Nina Frances and her grandmother Bienvenida Moshe in Athens

This picture was taken in August 1941 at Syntagma (Constitution) Square in Athens.

First from right is my grandmother Bienvenida Moshe, nee Florentin. On her left is my sister Nina Frances, nee Moshe with our uncle’s dog.

With the bombings we decided to come to Athens in 1941. My grandfather, my mother and myself.

Especially since during the summer, while we were at Aidipsos, happened the incident with the navy ship ‘Elli,’ which was bombed and sunk.

My grandmother was already in Athens, at my uncle Mario’s, as she had decided not to go to Paris for her yearly gynecological treatment, but chose Athens instead.

She had even taken my sister with her. This way we all met here, in Athens.

When we left for Athens from Thessaloniki, it was during the Albanian war, and the trains were carrying the army, so we took a bus.

It was grandfather, my mother and myself. It was an old bus with 16 seats, and we got into it, twenty persons, Jews as well as Christians. The Germans had not arrived yet.

We left early one Tuesday morning in March, and we arrived in Athens on Friday in the afternoon. It took us over three days for such a short trip.

It was then that a small earthquake shook Larissa and our driver almost fell asleep on the steering wheel.

They would wake him up and shout at him, so that he wouldn’t fall asleep, but they insisted that he wouldn’t stop at Larissa due to the tremor.

Thursday night we slept in Thiva, in a hotel full of bugs and fleas. Early on Friday morning we heard the sirens as the city was bombarded, and we left and it took us five hours to reach Athens.

Can you imagine it, five hours to Athens from Thiva? At the end of our trip we saw the Acropolis and couldn’t believe it in our joy.

And another thing: we had paid four or five golden sovereigns per person for the whole trip, and all during this trip I was traveling on my mother’s knees.
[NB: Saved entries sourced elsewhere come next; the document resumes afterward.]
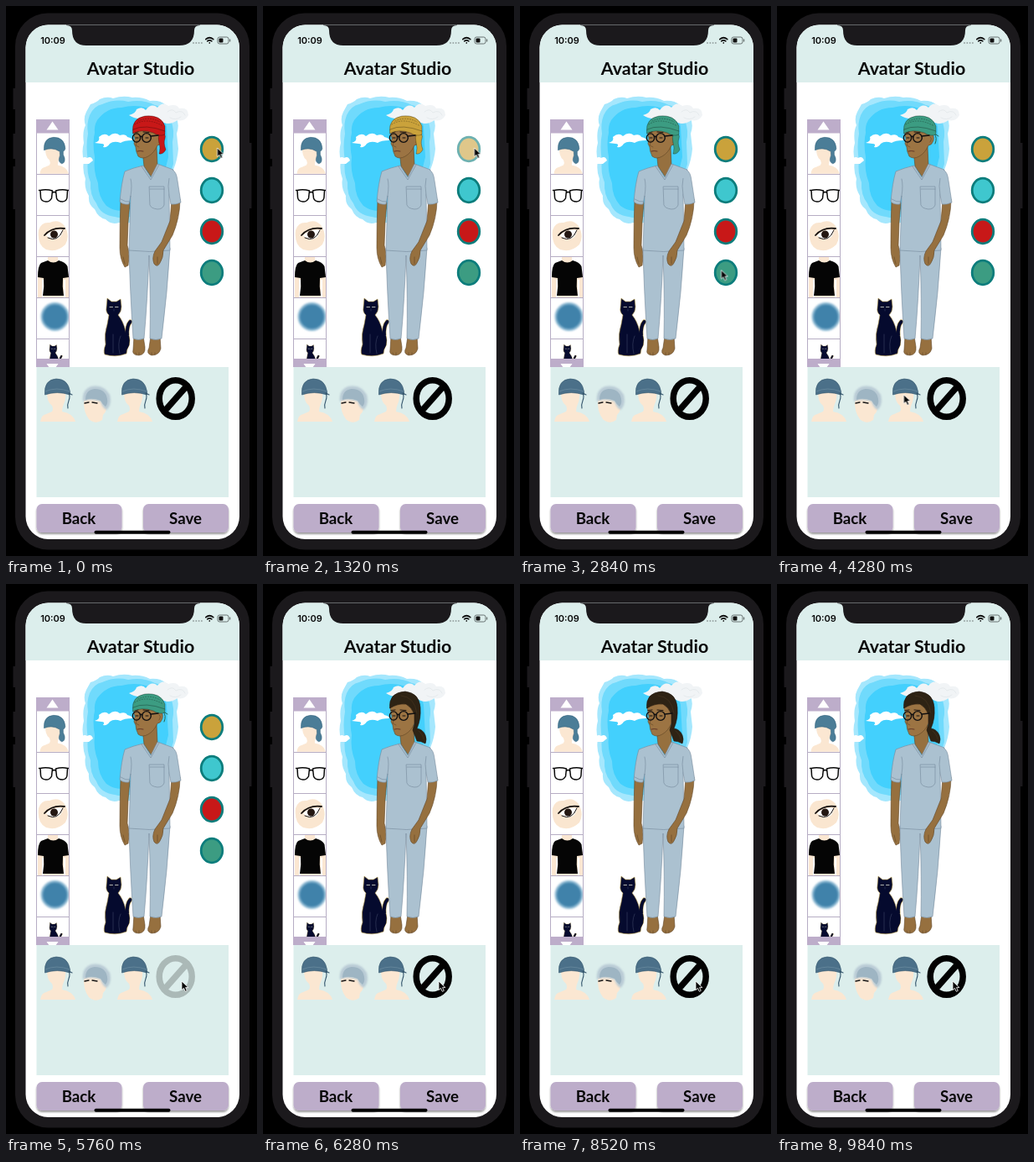
Write an HTML page that moves like this. It is 300 px wide and 655 px high and loops after 9.88 s.

```html
<!DOCTYPE html>
<html lang="en">
<head>
<meta charset="utf-8">
<title>Avatar Studio</title>
<style>
  html, body { margin: 0; width: 100%; height: 100%; overflow: hidden; background: #000; }
  svg { display: block; width: 100%; height: 100%; }
  text { font-family: Lato, sans-serif; font-weight: 700; fill: #080808; }
  .line { fill: none; stroke-linecap: round; stroke-linejoin: round; }
</style>
</head>
<body>
<svg viewBox="0 0 300 655">
  <defs>
    <clipPath id="screen"><rect x="23.500" y="22.500" width="255.500" height="612.500" rx="27"/></clipPath>
    <clipPath id="list"><rect x="36" y="135" width="40" height="295"/></clipPath>
    <filter id="soft" x="-20%" y="-20%" width="140%" height="140%"><feGaussianBlur stdDeviation="1.2"/></filter>
    <filter id="drop" x="-10%" y="-20%" width="120%" height="160%">
      <feDropShadow dx="0" dy="2" stdDeviation="1.3" flood-color="#000" flood-opacity=".4"/>
    </filter>
    <path id="bust" fill="#fbe7d2" d="M0 52Q1 44 7 43L14 40Q16 37 14 33Q7 28 8 14H30Q31 25 28 31Q26 35 26 40Q39 42 42 52Z"/>
    <g id="tieCap">
      <use href="#bust"/>
      <path fill="#4b7089" stroke="#35566c" stroke-width=".6" d="M5.500 20Q4 2 19 1Q33 1 35.500 16V20Q20 15 5.500 20Z"/>
      <path class="line" stroke="#35566c" stroke-width="1.100" d="M34 18Q36 22 34 27T33 36M34 18L38 20"/>
      <path class="line" stroke="#7292a5" stroke-width=".6" d="M6 16Q19 10 35 16"/>
    </g>
    <g id="cat">
      <path class="line" stroke="#b59a4a" stroke-width="5" d="M140 411Q148 404 145 393Q144 381 148.500 376"/>
      <path fill="#050a2e" stroke="#b59a4a" stroke-width=".6" d="M121 348L126 352H132L137 349L138 358Q138 364 134 368Q140 375 143 387Q147 402 144 414Q131 419 118 415Q116 411 119 403Q117 391 121 379L123 368Q119 365 120 359Z"/>
      <path class="line" stroke="#050a2e" stroke-width="4" d="M140 411Q148 404 145 393Q144 381 148.500 376"/>
      <path class="line" stroke="#dfe0d0" stroke-width=".8" d="M124 358.500H127.500M130.500 358.500H134"/>
      <path class="line" stroke="#3d4666" stroke-width=".6" d="M129 361V363M128 391V413M137 393Q133 402 136 414"/>
    </g>
  </defs>

  <g fill="#1b191c">
    <rect x="11" y="8.500" width="280" height="639" rx="39"/>
    <path d="M8.500 98H12V123H8.500ZM8.500 152H12V182H8.500ZM8.500 191H12V242H8.500ZM290 163H293.500V241H290Z"/>
  </g>

  <g clip-path="url(#screen)">
    <rect x="23" y="22" width="257" height="614" fill="#fff"/>
    <rect x="23" y="22" width="257" height="69" fill="#dceeec"/>
    <path fill="#1b191c" d="M72 21V23Q79 23 79 29Q79 47 96 47H207Q225 47 225 29Q225 23 232 23V21Z"/>
    <text x="56" y="45" font-size="11" text-anchor="middle" style="font-family:Inter,sans-serif;font-weight:600">10:09</text>
    <g fill="#9aa5a5">
      <circle cx="224" cy="44" r="1"/><circle cx="227.300" cy="44" r="1"/>
      <circle cx="230.600" cy="44" r="1"/><circle cx="233.900" cy="44" r="1"/>
    </g>
    <g class="line" stroke="#111" stroke-width="1.700">
      <path d="M238.800 39.600Q243.300 35.900 247.800 39.600M240.700 41.800Q243.300 39.800 245.900 41.800"/>
      <path d="M243.300 43.800V44"/>
    </g>
    <rect x="253" y="37" width="13" height="8" rx="2.200" fill="none" stroke="#687272"/>
    <rect x="254.500" y="38.500" width="5" height="5" rx="1" fill="#111"/>
    <path d="M267.700 39.500V42.500" stroke="#687272" stroke-width="1.200"/>
    <text x="161" y="81.700" font-size="21.400" text-anchor="middle">Avatar Studio</text>

    <!-- sky -->
    <path fill="#a5e7fd" d="M96 126L101 117Q108 115 112 111Q121 107 128 110Q140 106 151 109Q162 108 172 113Q185 112 191 118Q201 121 203 132Q208 141 204 152L206 170Q205 183 200 195L190 236Q181 252 160 253Q147 261 135 258Q126 261 119 254Q110 252 106 242Q98 237 99 226Q93 216 95 206Q91 196 93 185Q90 173 93 163Q91 150 95 142Q92 134 96 126Z"/>
    <path fill="#70dafc" d="M100 130Q105 119 115 117Q131 110 146 114Q164 111 178 118Q193 121 197 136Q202 148 199 162L200 188L188 230Q176 247 156 248Q142 255 130 251Q113 249 108 235Q100 225 101 210Q96 198 98 184Q95 168 98 152Q96 140 100 130Z"/>
    <path fill="#43d0fd" d="M109 136Q120 121 138 121Q158 116 175 124Q189 129 192 144L194 180L183 225Q170 241 152 241Q134 248 120 238Q110 227 110 211Q104 196 106 180Q103 163 106 151Q105 143 109 136Z"/>
    <g fill="#fff">
      <path d="M106 163Q113 161 111 156Q118 150 123 155Q130 149 136 154Q143 152 145 156Q151 157 151 160Q141 160 137 163Q129 160 124 164Q121 169 116 168Q119 164 114 164Z"/>
      <path d="M89 185Q92 178 97 181Q102 178 104 184L99 188H91Z"/>
      <path fill="#f1f4f6" d="M147 130Q155 128 156 123Q163 119 167 124Q174 115 181 121Q187 113 194 119Q204 116 207 122Q218 120 218 130Q214 138 205 136Q193 144 184 136Q172 140 165 133Q156 136 147 130Z"/>
      <path class="line" stroke="#e2e7ea" stroke-width=".8" d="M193 126Q199 121 203 127Q211 123 214 130M196 133Q203 137 209 132"/>
    </g>

    <use href="#cat"/>

    <!-- person -->
    <g stroke="#604526" stroke-width=".6" stroke-linejoin="round">
      <g fill="#96703f">
        <path d="M137 231L148 234L146 258L145 285Q148 294 146 309L142 311Q136 301 136 288Q136 258 137 231Z"/>
        <path d="M153 393H164L166 406Q167 415 159 416Q150 416 152 409Z"/>
        <path d="M173 393H184L185 408Q183 416 174 416Q167 414 171 407Z"/>
        <path class="line" d="M155 413L156 415M159 413V415M174 413V415M178 413V415M140 299L142 307"/>
        <path d="M163 172L180 167L181 190L174 204L165 191Z"/>
      </g>
      <g fill="#abc1d0" stroke="#74899a">
        <path d="M147 288H196Q193 340 186 396Q179 399 172 396Q173 350 171 297Q169 351 165 396Q158 399 152 396Q148 337 147 288Z"/>
        <path d="M164 190L173 204L181 188Q192 192 200 195L195 225L196 291Q171 294 147 291L149 226L147 236Q140 237 136 233Q138 210 142 197Q151 193 164 190Z"/>
        <path class="line" d="M162 191L173 207L183 189M171.500 215H189V237Q187 242 181 242Q173 241 172 237ZM172 218H189M149 226Q151 213 149 206M137 230Q143 234 148 233"/>
      </g>
      <path fill="#96703f" d="M198 232L208 230Q208 252 199 273L188 291Q188 300 184 306Q181 312 177 307Q174 300 178 292L186 281L196 256Z"/>
      <path class="line" d="M181 299V307"/>
      <path fill="#abc1d0" stroke="#74899a" d="M199 195Q204 198 205 208L209 234Q203 237 197 236L195 225Q193 214 195 205"/>
      <path fill="#9c7443" d="M152 147Q160 136 182 143L185 153Q188 153 187 160Q185 166 181 166Q177 175 170 179Q163 183 158 179Q155 173 155 168L153 164L154 158Z"/>
      <path class="line" d="M183 156Q186 157 183 162M157 160L155 166L159 168"/>
    </g>
    <path class="line" stroke="#633728" d="M157 173Q160 172 164 173"/>
    <path class="line" stroke="#221812" d="M153 150.500L158 150M164 150L171 150.500"/>

    <g id="hair" fill="#2e2314" stroke="#20160f" stroke-width=".6">
      <path d="M151.500 148Q150 129 170 128Q187 130 188 147Q189 161 184 172Q191 173 194 180Q196 185 194 190Q189 187 184 187L179 174L181 167V155Q177 146 171 143Q161 142 151.500 148Z"/>
      <path class="line" stroke="#493620" d="M165 133Q181 134 184 154M186 175Q191 179 192 185"/>
    </g>
    <g id="cap" stroke="#00000066" stroke-width=".7">
      <path id="tail" d="M184 151Q192 151 190 158Q188 163 191 171Q188 177 183 176Q185 169 183 163Q181 156 184 151Z"/>
      <path id="strings" class="line" style="stroke:#24634f" stroke-width="1" d="M188 152Q192 157 189 164M188 152L193 155"/>
      <path d="M151.500 150Q150 134 166 131Q185 129 190 143L190 153Q183 156 176 151Q162 146 151.500 152Z"/>
      <path class="line" d="M152 147Q166 140 190 149"/>
      <path class="line" stroke-dasharray="1 2" d="M154 141Q168 132 188 143M158 137Q171 131 184 138"/>
    </g>
    <g class="line" stroke="#100f10" stroke-width="1.400">
      <ellipse cx="156" cy="157" rx="4.600" ry="5.100"/>
      <ellipse cx="168" cy="157" rx="5.300" ry="5.400"/>
      <path d="M160.500 156Q161.500 154.500 162.800 156M173 155L182 154"/>
      <path stroke-width="1" d="M155 157H158M167 157H170"/>
    </g>

    <!-- category list -->
    <g clip-path="url(#list)">
      <g transform="translate(40.500 155.500) scale(.82 .85)">
        <use href="#bust"/>
        <path fill="#4b7d97" stroke="#315f78" stroke-width=".6" d="M6 19Q5 2 20 1Q36 1 37 17Q36 20 34 21Q33 25 36 30Q37 37 32 38Q27 36 28 31Q30 26 29 21Q18 14 6 19Z"/>
      </g>
      <path class="line" stroke="#090909" stroke-width="1.500" d="M41 219.500Q48 218 55.500 220L54.500 229Q52 233.500 47.500 233Q42 232.500 41.500 228ZM59.500 220Q67 218 73.500 219.500L73 228Q72.500 232.500 67.500 233Q62 233 60.500 229ZM55.500 222.500Q57.500 220.500 59.500 222.500M39.500 219.500H41M73.500 219.500H75"/>
      <path fill="#fae6d0" d="M39 267Q42 257 52 258Q63 253 70 262Q77 274 71 284Q61 294 48 290Q37 285 39 267Z"/>
      <path fill="#fff" d="M48 273Q57 265 68 267Q67 277 58 278Q52 278 48 273Z"/>
      <circle cx="57.500" cy="272" r="4.500" fill="#241712"/>
      <path class="line" stroke="#120d0b" stroke-width="1.800" d="M46 273Q55 263 70 265"/>
      <path class="line" stroke="#120d0b" d="M50 276Q62 282 68 267"/>
      <path fill="#fbe7d2" d="M38 347V320L50 304V298H62V304L75 320V347Z"/>
      <path fill="#fff" d="M45 347V326H43V347ZM69 347V326H71V347Z"/>
      <path fill="#050505" d="M50 303Q56.500 308 63 303Q71 305 73.500 310L75 323L68 324Q67 334 69 345H44Q46 334 45 324L38 323Q38 309 42 306Z"/>
      <circle cx="58.500" cy="370" r="17" fill="#8eb9d3" filter="url(#soft)"/>
      <circle cx="58.500" cy="370" r="14.500" fill="#3f82aa" filter="url(#soft)"/>
      <use href="#cat" transform="translate(-8 229) scale(.5)"/>
      <path class="line" stroke="#b6adc4" d="M36.500 135V430M75.500 135V430M36 200.500H76M36 249.500H76M36 298.500H76M36 347.500H76M36 396.500H76"/>
      <path fill="#bdadca" d="M36 135H76V151.500H36ZM36 420H76V430H36Z"/>
      <path fill="#fff" d="M55.500 137.500L62.500 147.500H48.500ZM48.500 426H62.500L55.500 436Z"/>
    </g>

    <rect x="36.500" y="430" width="229.500" height="155" fill="#dceeec"/>
    <use href="#tieCap" x="41" y="443"/>
    <g>
      <path fill="#fbe7d2" d="M93 468H121Q122 482 116 487L115 493Q107 499 99 492Q92 483 93 468Z"/>
      <path fill="#b9cbd5" filter="url(#soft)" d="M92 471Q90 457 102 453Q117 450 124 463Q127 475 120 481Q115 478 113 471Q101 467 92 471Z"/>
      <path fill="#9eb5c3" d="M95 469Q95 457 106 456Q119 456 121 468Q122 474 119 477Q115 474 113 470Q103 466 95 469Z"/>
      <path class="line" stroke="#151515" stroke-width="1.300" d="M94 473L99 472M103 472L109 473"/>
    </g>
    <g id="cap3"><use href="#tieCap" x="133" y="443"/></g>
    <g id="none" class="line" stroke="#020202" stroke-width="7.500">
      <ellipse cx="202.700" cy="467.500" rx="19.500" ry="21.800"/>
      <path stroke-linecap="butt" d="M216.500 452L189 483"/>
    </g>

    <g id="swatches" stroke="#0c7d7c" stroke-width="2.800"></g>

    <g fill="#bdadca" filter="url(#drop)">
      <rect x="36.500" y="593" width="102" height="34" rx="6.500"/>
      <rect x="164" y="593" width="102" height="34" rx="6.500"/>
    </g>
    <g font-size="18.700" text-anchor="middle">
      <text x="87" y="616.700">Back</text>
      <text x="214.500" y="616.700">Save</text>
    </g>
    <rect x="105.500" y="624.700" width="91" height="4" rx="2" fill="#020202"/>
  </g>

  <path id="cursor" fill="#050505" stroke="#fff" stroke-width=".8" d="M0 0V10.500L2.500 8.300L4.300 12.300L6.300 11.400L4.600 7.600H8Z"/>
</svg>

<script>
const LOOP = 9880;
const $ = id => document.getElementById(id);
const GOLD = '#caa23b', RED = '#c81818', GREEN = '#3c9c82';

// steps: [time in ms, value, easing to the next step]
function play(el, prop, steps) {
  const first = steps[0], last = steps[steps.length - 1];
  const all = first[0] ? [[0, first[1]], ...steps] : steps;
  const frames = [...all, [LOOP, last[1]]].map(([t, value, easing = 'linear']) =>
    ({ offset: t / LOOP, [prop]: value, easing }));
  el.animate(frames, { duration: LOOP, iterations: Infinity });
}

// swap from one value to the next without a blend
function hold(el, prop, steps) {
  play(el, prop, steps.map(([t, value]) => [t, value, 'step-end']));
}

function press(el, down, up) {
  play(el, 'opacity', [[down, 1], [down + 80, .22], [up, .22], [up + 250, 1]]);
}

const swatches = [GOLD, '#3fc7ce', RED, GREEN].map((color, i) => {
  const dot = document.createElementNS('http://www.w3.org/2000/svg', 'ellipse');
  const attrs = { cx: 246, cy: 170.5 + 49 * i, rx: 12.8, ry: 14.3, fill: color };
  for (const key in attrs) dot.setAttribute(key, attrs[key]);
  return $('swatches').appendChild(dot);
});

const PICK = { gold: 1200, green: 2500, third: 4000, none: 5840 };

press(swatches[0], PICK.gold - 140, PICK.gold);
press(swatches[3], PICK.green - 140, PICK.green);
press($('cap3'), PICK.third - 140, PICK.third);
press($('none'), PICK.none - 200, PICK.none);

hold($('cap'), 'fill', [[0, RED], [PICK.gold, GOLD], [PICK.green, GREEN]]);
hold($('tail'), 'opacity', [[0, 1], [PICK.third, 0]]);
hold($('strings'), 'opacity', [[0, 0], [PICK.third, 1]]);
hold($('hair'), 'opacity', [[0, 0], [PICK.none, 1]]);
for (const id of ['cap', 'swatches']) hold($(id), 'opacity', [[0, 1], [PICK.none, 0]]);

const at = (x, y) => `translate(${x}px, ${y}px)`;
const gold = at(252.5, 169), green = at(240.5, 314.5);
const third = at(151.5, 463), none = at(210, 473);
play($('cursor'), 'transform', [
  [0, gold], [1600, gold, 'ease-in-out'],
  [2240, green], [3000, green, 'ease-in-out'],
  [3720, third], [4640, third, 'ease-in-out'],
  [5360, none]
]);
</script>
</body>
</html>
```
I don’t remember how many ‘kokorakia, small roosters’ I swallowed during this trip – this was the word we used for aspirins.

When we arrived in Athens, we were accommodated at my Uncle Mario’s place, who lived on Ploutarchou Street in Kolonaki, from March to September.

Uncle Jacques was staying on the top floor, the penthouse, on Kriezotou Street, but it was a very small place.

Photos from this interviewee